One problem with our overly-partisan politics controlled by the ideological extremes is that it makes compromise difficult if not impossible. It is difficult for zealots of any kind to compromise. This is true of religious zealots, Marxist zealots, National Socialist zealots, and secular humanist zealots. When you know you are right and either God or inevitable historical forces are on your side, it is hard to compromise.
The Meaning of Compromise
The word “compromise comes from a Middle English term connoting a mutual promise to abide by an arbiter’s decision. The Middle English term derives from the Latin compromissum, which means to mutually promise, from com (with) and promittere (to promise). The art of compromise is the art of reaching a middle ground with an adversary and promising to abide for the time being with that proposed solution to the dispute.
The word compromise has at least two different meanings;
- A set of meanings in which something is exposed or made liable to danger, suspicion or disrepute; and
- An accommodation in which each party makes concessions.
The problem with compromise in political discourse is the fact that statesmen and stateswomen must have the ability to discern when a fundamental principle is being compromised in such a way that there will be long term hard to the polity and when the compromise is a pragmatic way of moving a problem towards solution. Ideologues of the left and right, by definition, lack this ability.
Political Zealots and Compromise
Humility is a requirement for compromise. Zealots left and right, religious and secular, are without the ability to compromise because they lack a fundamental requirement of wise public decision-making: the humility to recognize that the best of us are sometimes misguided and mistaken in their moral decisions, and the worst of us are sometimes correct and act with moral common sense. Zealots left and right, religious and secular, lack the sense of their own finitude and moral and intellectual weakness, necessary to effective compromise.

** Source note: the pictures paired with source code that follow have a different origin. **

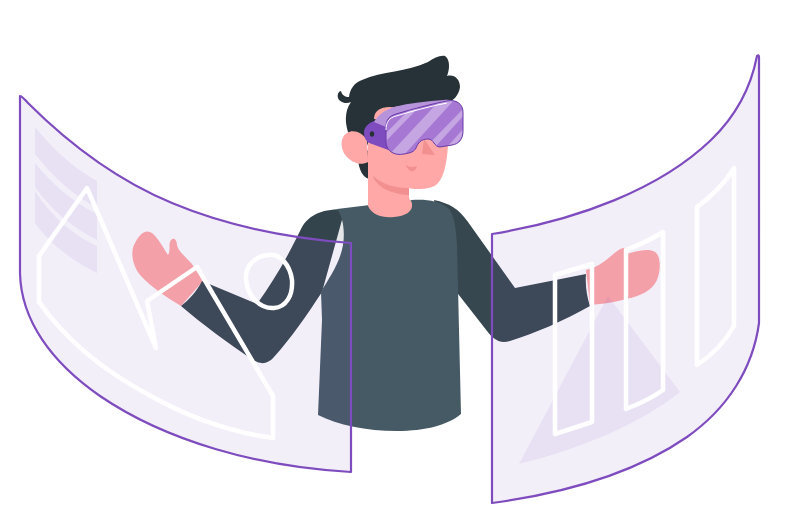
<!DOCTYPE html>
<html lang="en">
<head>
<meta charset="utf-8">
<title>Virtual reality workspace</title>
<style>
:root {
  --violet: #7e4cbf;
  --violet-deep: #6a3aa8;
  --violet-mid: #a678d4;
  --violet-light: #b793dc;
  --skin: #ffa8a7;
  --skin-shade: #f28f8f;
  --hair: #263238;
  --shirt: #455a64;
  --sleeve: #37474f;
}
html, body { margin: 0; background: #fff; overflow: hidden; }
svg { display: block; width: 800px; height: 531px; }
.hair { fill: var(--hair); }
.skin { fill: var(--skin); }
.skin-shade { fill: var(--skin-shade); }
.shirt { fill: var(--shirt); }
.sleeve { fill: var(--sleeve); }
.glass { fill: var(--violet); fill-opacity: .09; stroke: var(--violet); stroke-width: 2.2; stroke-linejoin: round; }
.tint { fill: var(--violet); fill-opacity: .09; }
.chart { fill: none; stroke: #fff; stroke-width: 4.5; stroke-linejoin: round; stroke-linecap: round; }
</style>
</head>
<body>
<svg viewBox="0 0 800 531" role="img" aria-label="Man in a virtual reality headset touching two curved floating screens">
  <defs>
    <clipPath id="visor-clip">
      <path id="visor-shape" d="M386 127C386 120 389 116 396 114C413 109 431 104 447 101C456 99 463 104 463 112L463 131C463 139 459 144 452 145L440 147C434 147 434 139 428 139C421 139 418 143 416 148C414 152 410 153 404 154C394 156 387 151 386 143Z"/>
    </clipPath>
  </defs>

  <g id="arms">
    <path class="skin" d="M181 306C166 297 150 286 141 276C132 266 130 251 135 243C140 233 146 229 152 233C158 238 163 247 168 255C171 250 168 244 171 240C174 237 177 240 177 245C178 251 185 256 192 264L203 281Z"/>
    <path class="skin" d="M586 270C596 268 604 262 611 256C616 252 620 248 624 248C626 250 626 252 624 255C636 251 648 248 655 252C661 256 661 270 657 280C652 291 640 296 627 299C615 302 604 304 590 305Z"/>
    <path class="sleeve" d="M345 209C325 209 309 213 301 229C287 258 273 282 257 304L202 281C197 291 189 300 181 306C202 324 228 343 253 360C261 365 268 364 274 357C291 338 307 315 322 292Z"/>
    <path class="sleeve" d="M434 200C449 203 459 209 468 222L515 288L586 274C585 285 587 297 590 306C563 321 536 333 510 341C500 344 494 340 487 331L455 290Z"/>
  </g>

  <g id="torso">
    <path class="shirt" d="M337 209L370 205C381 207 397 205 412 200C426 199 440 201 448 208C454 214 456 227 457 245L461 414C448 425 425 431 397 431C366 431 338 425 318 415L322 320L321 292C329 278 340 263 343 245C345 230 343 217 337 209Z"/>
  </g>

  <g id="head">
    <path class="hair" d="M358 151C357 165 361 177 369 179L378 150Z"/>
    <path class="skin" d="M368 145L368 206C372 215 382 218 394 217C405 216 413 212 412 204C412 201 409 200 409 197L409 180L412 130Z"/>
    <path class="skin-shade" d="M373 176C383 185 396 188 409 188L409 195C392 194 377 188 373 176Z"/>
    <path class="skin" d="M377 104L449 102L448 145C447 162 444 179 436 185C429 190 414 190 403 187C384 183 371 174 367 160L370 120Z"/>
    <path class="hair" d="M351 102C347 104 340 103 338 98C337 94 339 91 341 91C342 95 345 97 349 97C350 89 354 83 362 80C382 71 407 72 428 62C434 58 440 55 445 56C450 59 450 69 447 76C454 74 460 79 460 87C459 95 453 102 446 103C428 106 408 103 390 108C381 110 376 116 374 126L367 146L360 137L349 135C345 124 344 112 351 102Z"/>
    <path class="skin" d="M367 140C362 132 353 129 347 133C340 137 340 149 346 156C352 163 361 166 368 162Z"/>
    <path class="skin" d="M374 119C374 111 380 107 390 107L405 109L390 121Z"/>
    <path class="skin-shade" d="M424 139L435 155L422 154Z"/>
    <path class="skin-shade" d="M406 165C409 167 413 168 417 166C416 170 414 172 411 171C408 170 407 168 406 165Z"/>
  </g>

  <g id="headset">
    <path fill="var(--violet)" d="M364 132C365 125 370 122 378 120L390 114L391 151L372 144C366 142 364 138 364 132Z"/>
    <path fill="var(--violet-light)" d="M374 122C378 115 385 110 394 107C410 103 427 101 444 100C455 99 462 104 463 112L398 119L386 127Z"/>
    <ellipse cx="372" cy="134" rx="2.2" ry="2.8" fill="var(--hair)"/>
    <use href="#visor-shape" fill="var(--violet-mid)"/>
    <g clip-path="url(#visor-clip)" fill="#fff" fill-opacity=".34">
      <path d="M382 137L414 105L424 102L382 145Z"/>
      <path d="M388 156L442 98L456 98L402 157Z"/>
      <path d="M428 145L466 106L466 113L436 146Z"/>
      <path d="M446 148L466 126L466 132L453 148Z"/>
    </g>
    <use href="#visor-shape" fill="none" stroke="var(--violet-deep)" stroke-width="1"/>
    <path d="M386 130C386 122 389 118 396 116C413 111 431 106 447 103" fill="none" stroke="#fff" stroke-width="1"/>
  </g>

  <path id="shoulder-shade" d="M345 209C325 209 309 213 301 229L297 237L343 242C344 230 344 219 337 209Z" fill="var(--hair)" fill-opacity=".12"/>

  <g id="left-screen">
    <path class="glass" d="M20 96C22 96 25 100 28 103C72 147 119 181 172 203C227 226 285 238 351 243L351 472C258 467 166 441 100 396C51 362 21 320 20 273Z"/>
    <g id="text-bands" class="tint">
      <path d="M35 127C52 148 73 168 97 181L97 208C73 195 52 176 35 154Z"/>
      <path d="M35 163C52 184 73 202 97 214L97 240C73 228 52 211 35 187Z"/>
      <path d="M35 191C52 217 73 235 97 246L97 273C73 261 52 246 35 223Z"/>
    </g>
    <g id="landscape-chart" class="chart">
      <path d="M87 188L39 256L39 302C66 340 104 371 149 395C188 417 230 432 273 438L273 396L197 267L147 301L156 348Z"/>
      <path d="M268 255C280 253 290 265 292 280C293 296 286 307 274 308C260 309 247 296 246 279C245 266 255 256 268 255Z"/>
    </g>
  </g>

  <g id="right-screen">
    <path class="glass" d="M492 234C578 220 660 189 711 140C737 115 751 87 757 56C758 55 759 55 759 57L759 323C753 368 728 408 687 437C635 473 566 493 492 503Z"/>
    <path id="pyramid" class="tint" d="M608 296L680 392C640 424 580 449 519 464Z"/>
    <g id="bar-chart" class="chart">
      <path d="M555 275L592 264L592 422L555 434Z"/>
      <path d="M626 250C639 245 652 239 663 232L663 390C652 398 639 404 626 409Z"/>
      <path d="M697 207C712 196 725 183 734 168L734 326C725 342 712 355 697 365Z"/>
    </g>
  </g>
</svg>
</body>
</html>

The second defect of zealotry in public decision-making is that it refuses to take small intermediate steps towards the solution to large and complex problems. I have already in a prior post reflected on how a kind of ideological perfectionism caused the Affordable Care Act debacle. The problems with the budget deficit are equally a symptom of the left and right refusing to take small steps to resolve (or at least begin resolving) a national problem. Some years ago, a bi-partisan group recommended a path towards a balance budget. President Obama refused to compromise as did the leaders of the opposite party, with the result that nothing was accomplished. The preference for ideologically pure policy solutions to the detriment of effective action is a barrier to wise compromise.
Democracy and Compromise
At the time Richard John Neuhaus wrote, The Naked Public Square,  the religious right was at the peak of its power. At the very beginning of the chapter, he notes that some religious groups have difficulty with the give and take of democratic politics because of the assumption that they are in possession of a revealed truth that makes compromise equivalent to cooperation with evil or falsehood.  In what I think is one of his best observations, he puts the case for compromise as follows:
People who compromise know in accordance with the democratic process know that they are compromising. That is, they do not tell themselves or others that it does not matter, that there was no principle at stake, that there was not a reasoning that had been stopped short of its logical end. In a similar way, to forgive someone is not the same thing as saying that it did not matter, that there was no offense, if there was no offence, there can be no forgiveness. Compromise and forgiveness arise from the acknowledgement that we are imperfect creatures in an imperfect world, Democracy is the product not of a vision of perfection but of the knowledge of imperfection. 
Neuhaus is absolutely correct in his analysis of the necessity of compromise to a functioning democracy. Compromise is the art of seeking the common good where there is violent disagreement as to what is in the common good and what is the best course of seeking it. The more divergent the policy views of the participants, the more necessary compromise is to a functioning democracy. Hopefully with the passing of the modern world with its “isms” and the preference for large, radical, bureaucratic solutions, the problem of compromise will lessen. But, it will not lessen until and unless the current participants walk away from our currently excessive ideological and combative style of politics.
Complex problems by their very nature have complex and divisive solutions. It is the job of leaders to pick the most viable solution and implement it. One fundamental quality of a leader is the ability to address problems in an organization successfully. By this definition, our political system has been lacking in leadership for a long, long time. Some years ago, I was visiting with a religious leader about a problem that was tearing our organization apart. I was attempting to sell him on taking a small compromising step to keep that problem from damaging our organization. His response was the response of the anti-leader: “Yes, Chris it is probably going to happen, but not until after I retire.” He was correct, but the organization has sustained the loss of thousands of members in the past few years. Unfortunately zealotry triumphed because leaders would not compromise.
Copyright 2020, G. Christopher Scruggs, All Rights Reserved
 Richard John Neuhaus, The Naked Public Square: Religion and Democracy in America (Grand Rapids, MI: William B. Eerdmans, 1984), hereinafter, “The Naked Public Square.” This week’s blog reflects upon Chapter 7, entitled, “The Morality of Compromise”.
 Id, at 114.